1. Medicare-Medicaid Antifraud/Abuse Amendments of 1977
2. Family Support Act of 1988 (45 C.F.R. § 302.56(c)(2) )
3. Omnibus Budget Reconciliation Act of 1993
4. Personal Responsibility and Work Opportunity Reconciliation Act of 1996 (PRWORA)
5. Child Support Performance and Incentive Act of 1998
- In Georgia, O.C.G.A. § 19-6-15(h) defines health care premiums.
- Since health care premiums are variable, they are not included in the Basic Child Support Obligation schedule. Instead, they are adding to Schedule D (Additional Expenses – Health Insurance and Work-Related Child Care) the Child Support Worksheet as part of O.C.G.A. § 19-6-15(b).
- Health care premiums are a mandatory adjustment to BCSO to get Adjusted Child Support Obligation (ACSO). These after-tax costs are split dollar-for-dollar based on the pro rata shares of combined gross income.Health insurance plan premiums are pre-tax to the person responsible for directing pay it.
- In Georgia, there is no maximum.
- There is no statutory requirement that one parent provide it.
- Once ordered, the Court assumes that the expenses are ongoing and requires no documentation until the next time child support is modified.
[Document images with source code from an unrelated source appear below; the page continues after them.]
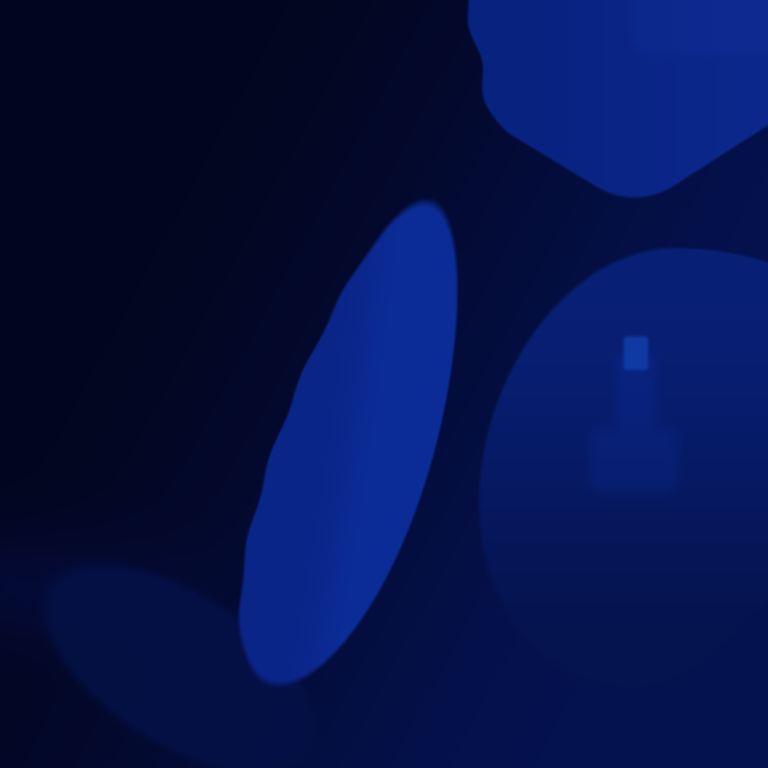
A WebGL 1 fragment shader for this background:

```glsl
precision mediump float;
// Deep blue abstract: a bright slanted leaf, a cut slab above and a fading pod
// on the right, over a dark navy gradient. Leaf and pod are bent, tapered
// ellipses; the slab is a rounded intersection of half planes.

uniform vec2 u_resolution;

// Antialiased coverage of a signed distance, with a slight extra softness.
float cover(float dist, float softness) {
    float w = softness + 0.8 / min(u_resolution.x, u_resolution.y);
    return 1.0 - smoothstep(-w, w, dist);
}

// Maximum of two distances with a rounded corner of size k.
float smoothMax(float a, float b, float k) {
    float h = max(k - abs(a - b), 0.0) / k;
    return max(a, b) + 0.25 * h * h * k;
}

// Signed distance to the half plane bounded by a line through a point.
float halfPlane(vec2 p, vec2 point, vec2 outward) {
    return dot(p - point, outward);
}

// Distance to a soft-cornered box.
float box(vec2 p, vec2 halfSize, float radius) {
    vec2 q = abs(p) - halfSize + radius;
    return length(max(q, 0.0)) + min(max(q.x, q.y), 0.0) - radius;
}

// Approximate distance to an ellipse whose axis and width vary along its height.
float bentEllipse(float side, float along, float halfWidth) {
    return (length(vec2(side / halfWidth, along)) - 1.0) * halfWidth;
}

vec3 backdrop(vec2 p) {
    float light = smoothstep(0.2, 1.0, 0.75 * p.x + 0.4 * (1.0 - p.y));
    vec3 col = mix(vec3(0.008, 0.020, 0.118), vec3(0.016, 0.070, 0.315), light);

    // Faint haze entering from the left edge
    float haze = exp(-pow((p.y - 0.235) / 0.075, 2.0)) * (1.0 - smoothstep(0.0, 0.35, p.x));
    col += haze * vec3(0.003, 0.016, 0.070);

    // Dim tilted oval at the lower left
    vec2 q = p - vec2(0.232, 0.130);
    q = vec2(0.84 * q.x - 0.54 * q.y, 0.54 * q.x + 0.84 * q.y);
    float oval = (length(q / vec2(0.198, 0.098)) - 1.0) * 0.098;
    return mix(col, vec3(0.016, 0.064, 0.275), 0.85 * cover(oval, 0.007));
}

vec3 addSlab(vec3 col, vec2 p) {
    float left = halfPlane(p, vec2(0.607, 1.0), vec2(-0.979, -0.204));
    left += 0.004 * sin(p.y * 70.0);
    float lowerLeft = halfPlane(p, vec2(0.648, 0.835), vec2(-0.519, -0.855));
    float lowerRight = halfPlane(p, vec2(1.0, 0.837), vec2(0.541, -0.841));
    float slab = smoothMax(lowerLeft, lowerRight, 0.057);
    slab = smoothMax(slab, left, 0.02);

    // Slightly lighter patch in the top right corner
    float patchMask = cover(box(p - vec2(0.97, 1.08), vec2(0.15), 0.03), 0.008);
    vec3 blue = mix(vec3(0.030, 0.132, 0.500), vec3(0.042, 0.153, 0.545), smoothstep(0.65, 1.0, p.x));
    blue += 0.6 * patchMask * vec3(0.014, 0.020, 0.040);
    return mix(col, blue, cover(slab, 0.0015));
}

vec3 addPod(vec3 col, vec2 p) {
    float along = (p.y - 0.389) / 0.288;
    float side = p.x - (0.8555 + 0.022 * along);
    float halfWidth = side < 0.0 ? 0.229 - 0.013 * along : 0.2565 + 0.103 * along;
    float pod = bentEllipse(side, along, max(halfWidth, 0.05));
    vec3 blue = mix(vec3(0.018, 0.074, 0.305), vec3(0.028, 0.120, 0.455), smoothstep(0.12, 0.62, p.y));

    // Vague stem under a small bright window
    float stem = box(p - vec2(0.828, 0.455), vec2(0.026, 0.085), 0.02);
    float foot = box(p - vec2(0.825, 0.400), vec2(0.057, 0.042), 0.02);
    blue += 0.45 * cover(min(stem, foot), 0.012) * vec3(0.012, 0.045, 0.130);
    float window = box(p - vec2(0.828, 0.540), vec2(0.016, 0.022), 0.006);
    blue = mix(blue, vec3(0.060, 0.225, 0.640), cover(window, 0.003));

    float softness = mix(0.006, 0.002, smoothstep(0.1, 0.4, p.y));
    return mix(col, blue, cover(pod, softness));
}

vec3 addLeaf(vec3 col, vec2 p) {
    float along = (p.y - 0.423) / 0.314;
    float side = p.x - (0.4636 + 0.095 * along - 0.005 * along * along);
    float leaf = bentEllipse(side, along, max(0.1047 - 0.015 * along, 0.03));
    // Small ripples on the left edge only
    leaf += 0.0022 * sin(p.y * 58.0) * smoothstep(0.0, -0.06, side) * (1.0 - along * along);

    float glow = smoothstep(-0.05, 0.04, side + 0.05 * along);
    vec3 blue = mix(vec3(0.040, 0.145, 0.535), vec3(0.045, 0.172, 0.590), glow);
    return mix(col, blue, cover(leaf, 0.0015));
}

void main() {
    vec2 p = gl_FragCoord.xy / u_resolution;
    vec3 col = backdrop(p);
    col = addSlab(col, p);
    col = addPod(col, p);
    col = addLeaf(col, p);
    gl_FragColor = vec4(col, 1.0);
}
```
There is no requirement that parent keep the same plan as one factored.